At the outbreak of World War II, Marek joined the Polish army in exile in Scotland, while his wife and daughter fled via Lisbon to England. After the war, the family returned to Paris. Marek moved to his studio at 65 boulevard Arago (Cité Fleurie), where he remained until his death on December 28th 1958.
During his last years, Marek devoted his time mainly to sculpting in stone and wood and casting in bronze. His last masterpiece was “Libera me”, a sculpture in olive wood, which can now be seen at the Jouarre Abbey.
Marek’s works are on display today in various museums, and private collections in France, Poland, England, Israel, Canada, Venezuela, and the United States. In recent years, three Jewish Museums acquired various important collections of his works: the Jewish Museum of Art and History in Paris, the Museum of the History of Polish Jews in Warsaw (POLIN), and in Jewish Museum in Lisbon (currently under construction).
Some of Marek’s work
In 2014, his home town, Zgierz, honored Marek by dedicating a street in his name.

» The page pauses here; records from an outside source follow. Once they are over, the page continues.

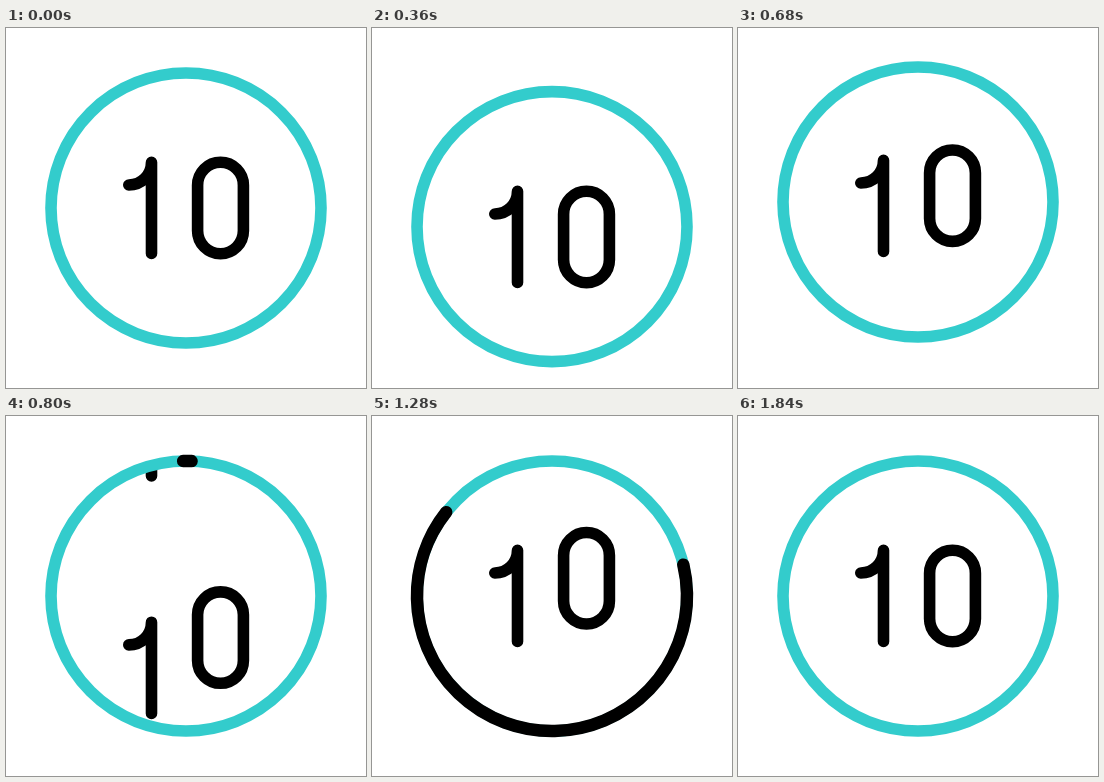
Write an HTML page that moves like this. It is 360x360 px and loops after 2 s.

```html
<!DOCTYPE html>
<html lang="en">
<head>
<meta charset="utf-8">
<title>Counter</title>
<style>
  html, body { margin: 0; width: 100%; height: 100%; overflow: hidden; background: #fff; }
  svg { display: block; width: 100%; height: 100%; }
</style>
</head>
<body>
<svg viewBox="0 0 360 360" fill="none" stroke-linecap="round" stroke-linejoin="round">
  <defs>
    <clipPath id="window"><circle cx="180" cy="180" r="133"/></clipPath>
    <path id="one" d="M122.8 157C135.5 157 145.5 147 145.5 134.3V225.5"/>
    <rect id="zero" x="191.6" y="134.3" width="45.8" height="91.4" rx="22.9"/>
  </defs>
  <g clip-path="url(#window)" stroke="#000" stroke-width="11.6">
    <use id="oneOut" href="#one"/>
    <use id="oneIn" href="#one"/>
    <use id="zeroOut" href="#zero"/>
    <use id="zeroIn" href="#zero"/>
  </g>
  <circle id="ring" cx="180" cy="180" r="135" stroke="#3cc" stroke-width="11.6"/>
  <circle id="arc" cx="180" cy="180" r="135" stroke="#000" stroke-width="12.5"
          pathLength="1" transform="rotate(-91.2 180 180)"/>
</svg>
<script>
const LOOP = 2000, STEP = 40;
const el = id => document.getElementById(id);

// Keys are [time, value] pairs, eased in and out between neighbours.
function tween(t, keys) {
  if (t <= keys[0][0]) return keys[0][1];
  for (let i = 1; i < keys.length; i++) {
    const [t0, a] = keys[i - 1], [t1, b] = keys[i];
    if (t < t1) {
      const u = (t - t0) / (t1 - t0);
      return a + (b - a) * u * u * (3 - 2 * u);
    }
  }
  return keys[keys.length - 1][1];
}

const bounce = [[120, 0], [340, 30.5], [560, -34.5]];
const shifts = {
  ring: [[120, 0], [340, 19.5], [560, -17], [760, 0]],
  oneOut: [...bounce, [1080, 206]],
  oneIn: [[640, -196], [1282, 0]],
  zeroOut: [...bounce, [1200, 206]],
  zeroIn: [[745, -196], [1402, 0]]
};
const arcHead = [[760, 0], [1440, 1]];
const arcTail = [[1040, 0], [1840, 1]];

function draw(t) {
  for (const id in shifts) {
    el(id).setAttribute("transform", `translate(0 ${tween(t, shifts[id])})`);
  }
  const tail = tween(t, arcTail), length = tween(t, arcHead) - tail;
  const arc = el("arc");
  arc.style.display = length > 0 ? "" : "none";
  arc.setAttribute("stroke-dasharray", `${Math.max(length, 0)} 2`);
  arc.setAttribute("stroke-dashoffset", -tail);
}

const start = performance.now();
function tick() {
  const t = (performance.now() - start) % LOOP;
  draw(Math.floor(t / STEP) * STEP);
  requestAnimationFrame(tick);
}
tick();
</script>
</body>
</html>
```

Finally, on one of your next visits in the Marais, when reaching the corner of rue Aubriot and rue Sainte Croix de la Bretonnerie, you will see beneath the statuette of the Virgin Mary, a plaque with Marek’s name that the City Hall of Paris plans to inaugurate in 2021.
Meet the Author of the Article : Livia
Livia is a Tour guide in Paris
For further reading:
Irmina Gadowska, “In Search of Spirituality. Religious Reorientation or Radical Assimilation? The Case of Marek Szwarc” in Art Inquiry. Recherches sur les arts, vol. XVII, 2015, p. 347-369.